Plain-text document sources
[Start of Attachment]

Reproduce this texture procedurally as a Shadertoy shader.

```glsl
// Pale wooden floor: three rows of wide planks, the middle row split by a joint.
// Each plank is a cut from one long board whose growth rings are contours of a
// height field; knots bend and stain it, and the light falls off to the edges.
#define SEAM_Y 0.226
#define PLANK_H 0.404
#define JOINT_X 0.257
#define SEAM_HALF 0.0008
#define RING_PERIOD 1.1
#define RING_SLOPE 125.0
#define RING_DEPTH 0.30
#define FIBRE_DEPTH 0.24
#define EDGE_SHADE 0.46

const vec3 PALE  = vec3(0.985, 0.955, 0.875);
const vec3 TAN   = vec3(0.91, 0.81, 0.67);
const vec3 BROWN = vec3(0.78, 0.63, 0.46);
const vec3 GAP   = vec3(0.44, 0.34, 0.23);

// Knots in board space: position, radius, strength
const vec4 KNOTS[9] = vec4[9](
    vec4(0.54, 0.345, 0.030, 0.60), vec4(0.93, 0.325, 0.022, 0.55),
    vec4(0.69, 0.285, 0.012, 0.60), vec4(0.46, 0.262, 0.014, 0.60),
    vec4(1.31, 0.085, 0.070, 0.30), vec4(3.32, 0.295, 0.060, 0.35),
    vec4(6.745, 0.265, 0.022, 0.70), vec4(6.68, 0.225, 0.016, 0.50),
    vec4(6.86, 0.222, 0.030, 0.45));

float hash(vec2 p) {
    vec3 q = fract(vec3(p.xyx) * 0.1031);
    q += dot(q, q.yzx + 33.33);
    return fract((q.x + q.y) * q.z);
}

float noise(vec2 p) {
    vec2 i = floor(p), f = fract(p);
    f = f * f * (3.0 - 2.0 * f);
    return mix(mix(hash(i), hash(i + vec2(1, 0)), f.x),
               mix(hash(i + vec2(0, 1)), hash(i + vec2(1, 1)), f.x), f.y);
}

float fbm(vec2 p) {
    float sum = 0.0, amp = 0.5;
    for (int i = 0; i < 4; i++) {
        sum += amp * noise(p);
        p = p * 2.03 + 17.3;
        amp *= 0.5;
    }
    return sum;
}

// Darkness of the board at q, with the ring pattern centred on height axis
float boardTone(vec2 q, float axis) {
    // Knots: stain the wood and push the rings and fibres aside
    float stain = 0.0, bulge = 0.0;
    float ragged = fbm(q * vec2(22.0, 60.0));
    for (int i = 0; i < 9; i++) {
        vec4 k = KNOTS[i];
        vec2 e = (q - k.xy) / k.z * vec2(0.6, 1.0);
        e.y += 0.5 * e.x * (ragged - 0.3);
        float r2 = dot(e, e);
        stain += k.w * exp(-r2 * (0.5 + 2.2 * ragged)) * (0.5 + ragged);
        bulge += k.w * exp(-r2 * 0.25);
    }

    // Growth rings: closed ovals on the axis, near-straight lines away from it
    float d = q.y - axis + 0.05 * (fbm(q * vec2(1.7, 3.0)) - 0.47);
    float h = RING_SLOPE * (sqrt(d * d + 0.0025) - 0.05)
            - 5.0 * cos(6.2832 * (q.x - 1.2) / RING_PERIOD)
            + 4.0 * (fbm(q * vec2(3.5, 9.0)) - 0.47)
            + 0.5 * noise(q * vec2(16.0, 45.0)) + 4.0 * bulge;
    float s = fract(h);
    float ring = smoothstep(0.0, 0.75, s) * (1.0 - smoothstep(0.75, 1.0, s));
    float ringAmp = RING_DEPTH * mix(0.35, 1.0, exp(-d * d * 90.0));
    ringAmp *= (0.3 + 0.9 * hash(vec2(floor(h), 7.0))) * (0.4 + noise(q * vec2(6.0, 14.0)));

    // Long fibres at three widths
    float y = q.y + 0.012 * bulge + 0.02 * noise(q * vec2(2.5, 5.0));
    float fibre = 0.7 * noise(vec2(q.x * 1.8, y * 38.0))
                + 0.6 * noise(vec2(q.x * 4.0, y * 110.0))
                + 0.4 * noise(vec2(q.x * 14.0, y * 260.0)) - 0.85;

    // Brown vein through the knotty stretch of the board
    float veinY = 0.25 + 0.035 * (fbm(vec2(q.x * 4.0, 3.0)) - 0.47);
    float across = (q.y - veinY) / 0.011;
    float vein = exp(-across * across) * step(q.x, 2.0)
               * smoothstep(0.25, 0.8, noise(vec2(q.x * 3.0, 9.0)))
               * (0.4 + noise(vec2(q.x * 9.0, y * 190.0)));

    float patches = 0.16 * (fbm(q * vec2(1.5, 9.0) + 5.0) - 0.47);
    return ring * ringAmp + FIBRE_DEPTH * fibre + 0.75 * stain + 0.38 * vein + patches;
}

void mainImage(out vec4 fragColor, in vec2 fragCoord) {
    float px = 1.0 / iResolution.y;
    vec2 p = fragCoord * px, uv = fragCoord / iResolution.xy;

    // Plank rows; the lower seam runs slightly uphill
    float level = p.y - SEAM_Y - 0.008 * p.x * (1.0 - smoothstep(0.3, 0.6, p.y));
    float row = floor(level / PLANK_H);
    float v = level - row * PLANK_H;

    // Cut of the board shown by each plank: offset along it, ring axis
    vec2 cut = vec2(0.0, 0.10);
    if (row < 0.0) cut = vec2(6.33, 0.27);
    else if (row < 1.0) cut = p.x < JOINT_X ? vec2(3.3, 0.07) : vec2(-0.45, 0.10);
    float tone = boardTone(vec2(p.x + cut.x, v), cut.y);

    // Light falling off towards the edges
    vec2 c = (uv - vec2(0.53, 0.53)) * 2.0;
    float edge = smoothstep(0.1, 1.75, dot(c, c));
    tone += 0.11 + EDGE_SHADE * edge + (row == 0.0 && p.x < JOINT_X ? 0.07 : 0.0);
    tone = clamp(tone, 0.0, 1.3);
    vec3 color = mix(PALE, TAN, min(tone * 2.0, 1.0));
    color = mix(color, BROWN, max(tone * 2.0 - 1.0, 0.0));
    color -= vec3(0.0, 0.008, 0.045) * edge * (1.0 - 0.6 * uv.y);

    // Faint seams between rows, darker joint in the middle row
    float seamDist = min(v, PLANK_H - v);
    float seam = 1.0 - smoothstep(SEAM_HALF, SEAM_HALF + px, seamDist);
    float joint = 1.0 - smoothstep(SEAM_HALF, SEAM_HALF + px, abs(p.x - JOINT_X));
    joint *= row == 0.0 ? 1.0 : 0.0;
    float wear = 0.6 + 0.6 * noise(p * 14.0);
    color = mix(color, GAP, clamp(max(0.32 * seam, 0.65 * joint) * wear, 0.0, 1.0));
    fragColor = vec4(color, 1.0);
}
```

[End of Attachment]

Activity »
In full and without deviation, reproduce the entries above.

Answer to the exercise »
Reproduce this texture procedurally as a Shadertoy shader.

```glsl
// Pale wooden floor: three rows of wide planks, the middle row split by a joint.
// Each plank is a cut from one long board whose growth rings are contours of a
// height field; knots bend and stain it, and the light falls off to the edges.
#define SEAM_Y 0.226
#define PLANK_H 0.404
#define JOINT_X 0.257
#define SEAM_HALF 0.0008
#define RING_PERIOD 1.1
#define RING_SLOPE 125.0
#define RING_DEPTH 0.30
#define FIBRE_DEPTH 0.24
#define EDGE_SHADE 0.46

const vec3 PALE  = vec3(0.985, 0.955, 0.875);
const vec3 TAN   = vec3(0.91, 0.81, 0.67);
const vec3 BROWN = vec3(0.78, 0.63, 0.46);
const vec3 GAP   = vec3(0.44, 0.34, 0.23);

// Knots in board space: position, radius, strength
const vec4 KNOTS[9] = vec4[9](
    vec4(0.54, 0.345, 0.030, 0.60), vec4(0.93, 0.325, 0.022, 0.55),
    vec4(0.69, 0.285, 0.012, 0.60), vec4(0.46, 0.262, 0.014, 0.60),
    vec4(1.31, 0.085, 0.070, 0.30), vec4(3.32, 0.295, 0.060, 0.35),
    vec4(6.745, 0.265, 0.022, 0.70), vec4(6.68, 0.225, 0.016, 0.50),
    vec4(6.86, 0.222, 0.030, 0.45));

float hash(vec2 p) {
    vec3 q = fract(vec3(p.xyx) * 0.1031);
    q += dot(q, q.yzx + 33.33);
    return fract((q.x + q.y) * q.z);
}

float noise(vec2 p) {
    vec2 i = floor(p), f = fract(p);
    f = f * f * (3.0 - 2.0 * f);
    return mix(mix(hash(i), hash(i + vec2(1, 0)), f.x),
               mix(hash(i + vec2(0, 1)), hash(i + vec2(1, 1)), f.x), f.y);
}

float fbm(vec2 p) {
    float sum = 0.0, amp = 0.5;
    for (int i = 0; i < 4; i++) {
        sum += amp * noise(p);
        p = p * 2.03 + 17.3;
        amp *= 0.5;
    }
    return sum;
}

// Darkness of the board at q, with the ring pattern centred on height axis
float boardTone(vec2 q, float axis) {
    // Knots: stain the wood and push the rings and fibres aside
    float stain = 0.0, bulge = 0.0;
    float ragged = fbm(q * vec2(22.0, 60.0));
    for (int i = 0; i < 9; i++) {
        vec4 k = KNOTS[i];
        vec2 e = (q - k.xy) / k.z * vec2(0.6, 1.0);
        e.y += 0.5 * e.x * (ragged - 0.3);
        float r2 = dot(e, e);
        stain += k.w * exp(-r2 * (0.5 + 2.2 * ragged)) * (0.5 + ragged);
        bulge += k.w * exp(-r2 * 0.25);
    }

    // Growth rings: closed ovals on the axis, near-straight lines away from it
    float d = q.y - axis + 0.05 * (fbm(q * vec2(1.7, 3.0)) - 0.47);
    float h = RING_SLOPE * (sqrt(d * d + 0.0025) - 0.05)
            - 5.0 * cos(6.2832 * (q.x - 1.2) / RING_PERIOD)
            + 4.0 * (fbm(q * vec2(3.5, 9.0)) - 0.47)
            + 0.5 * noise(q * vec2(16.0, 45.0)) + 4.0 * bulge;
    float s = fract(h);
    float ring = smoothstep(0.0, 0.75, s) * (1.0 - smoothstep(0.75, 1.0, s));
    float ringAmp = RING_DEPTH * mix(0.35, 1.0, exp(-d * d * 90.0));
    ringAmp *= (0.3 + 0.9 * hash(vec2(floor(h), 7.0))) * (0.4 + noise(q * vec2(6.0, 14.0)));

    // Long fibres at three widths
    float y = q.y + 0.012 * bulge + 0.02 * noise(q * vec2(2.5, 5.0));
    float fibre = 0.7 * noise(vec2(q.x * 1.8, y * 38.0))
                + 0.6 * noise(vec2(q.x * 4.0, y * 110.0))
                + 0.4 * noise(vec2(q.x * 14.0, y * 260.0)) - 0.85;

    // Brown vein through the knotty stretch of the board
    float veinY = 0.25 + 0.035 * (fbm(vec2(q.x * 4.0, 3.0)) - 0.47);
    float across = (q.y - veinY) / 0.011;
    float vein = exp(-across * across) * step(q.x, 2.0)
               * smoothstep(0.25, 0.8, noise(vec2(q.x * 3.0, 9.0)))
               * (0.4 + noise(vec2(q.x * 9.0, y * 190.0)));

    float patches = 0.16 * (fbm(q * vec2(1.5, 9.0) + 5.0) - 0.47);
    return ring * ringAmp + FIBRE_DEPTH * fibre + 0.75 * stain + 0.38 * vein + patches;
}

void mainImage(out vec4 fragColor, in vec2 fragCoord) {
    float px = 1.0 / iResolution.y;
    vec2 p = fragCoord * px, uv = fragCoord / iResolution.xy;

    // Plank rows; the lower seam runs slightly uphill
    float level = p.y - SEAM_Y - 0.008 * p.x * (1.0 - smoothstep(0.3, 0.6, p.y));
    float row = floor(level / PLANK_H);
    float v = level - row * PLANK_H;

    // Cut of the board shown by each plank: offset along it, ring axis
    vec2 cut = vec2(0.0, 0.10);
    if (row < 0.0) cut = vec2(6.33, 0.27);
    else if (row < 1.0) cut = p.x < JOINT_X ? vec2(3.3, 0.07) : vec2(-0.45, 0.10);
    float tone = boardTone(vec2(p.x + cut.x, v), cut.y);

    // Light falling off towards the edges
    vec2 c = (uv - vec2(0.53, 0.53)) * 2.0;
    float edge = smoothstep(0.1, 1.75, dot(c, c));
    tone += 0.11 + EDGE_SHADE * edge + (row == 0.0 && p.x < JOINT_X ? 0.07 : 0.0);
    tone = clamp(tone, 0.0, 1.3);
    vec3 color = mix(PALE, TAN, min(tone * 2.0, 1.0));
    color = mix(color, BROWN, max(tone * 2.0 - 1.0, 0.0));
    color -= vec3(0.0, 0.008, 0.045) * edge * (1.0 - 0.6 * uv.y);

    // Faint seams between rows, darker joint in the middle row
    float seamDist = min(v, PLANK_H - v);
    float seam = 1.0 - smoothstep(SEAM_HALF, SEAM_HALF + px, seamDist);
    float joint = 1.0 - smoothstep(SEAM_HALF, SEAM_HALF + px, abs(p.x - JOINT_X));
    joint *= row == 0.0 ? 1.0 : 0.0;
    float wear = 0.6 + 0.6 * noise(p * 14.0);
    color = mix(color, GAP, clamp(max(0.32 * seam, 0.65 * joint) * wear, 0.0, 1.0));
    fragColor = vec4(color, 1.0);
}
```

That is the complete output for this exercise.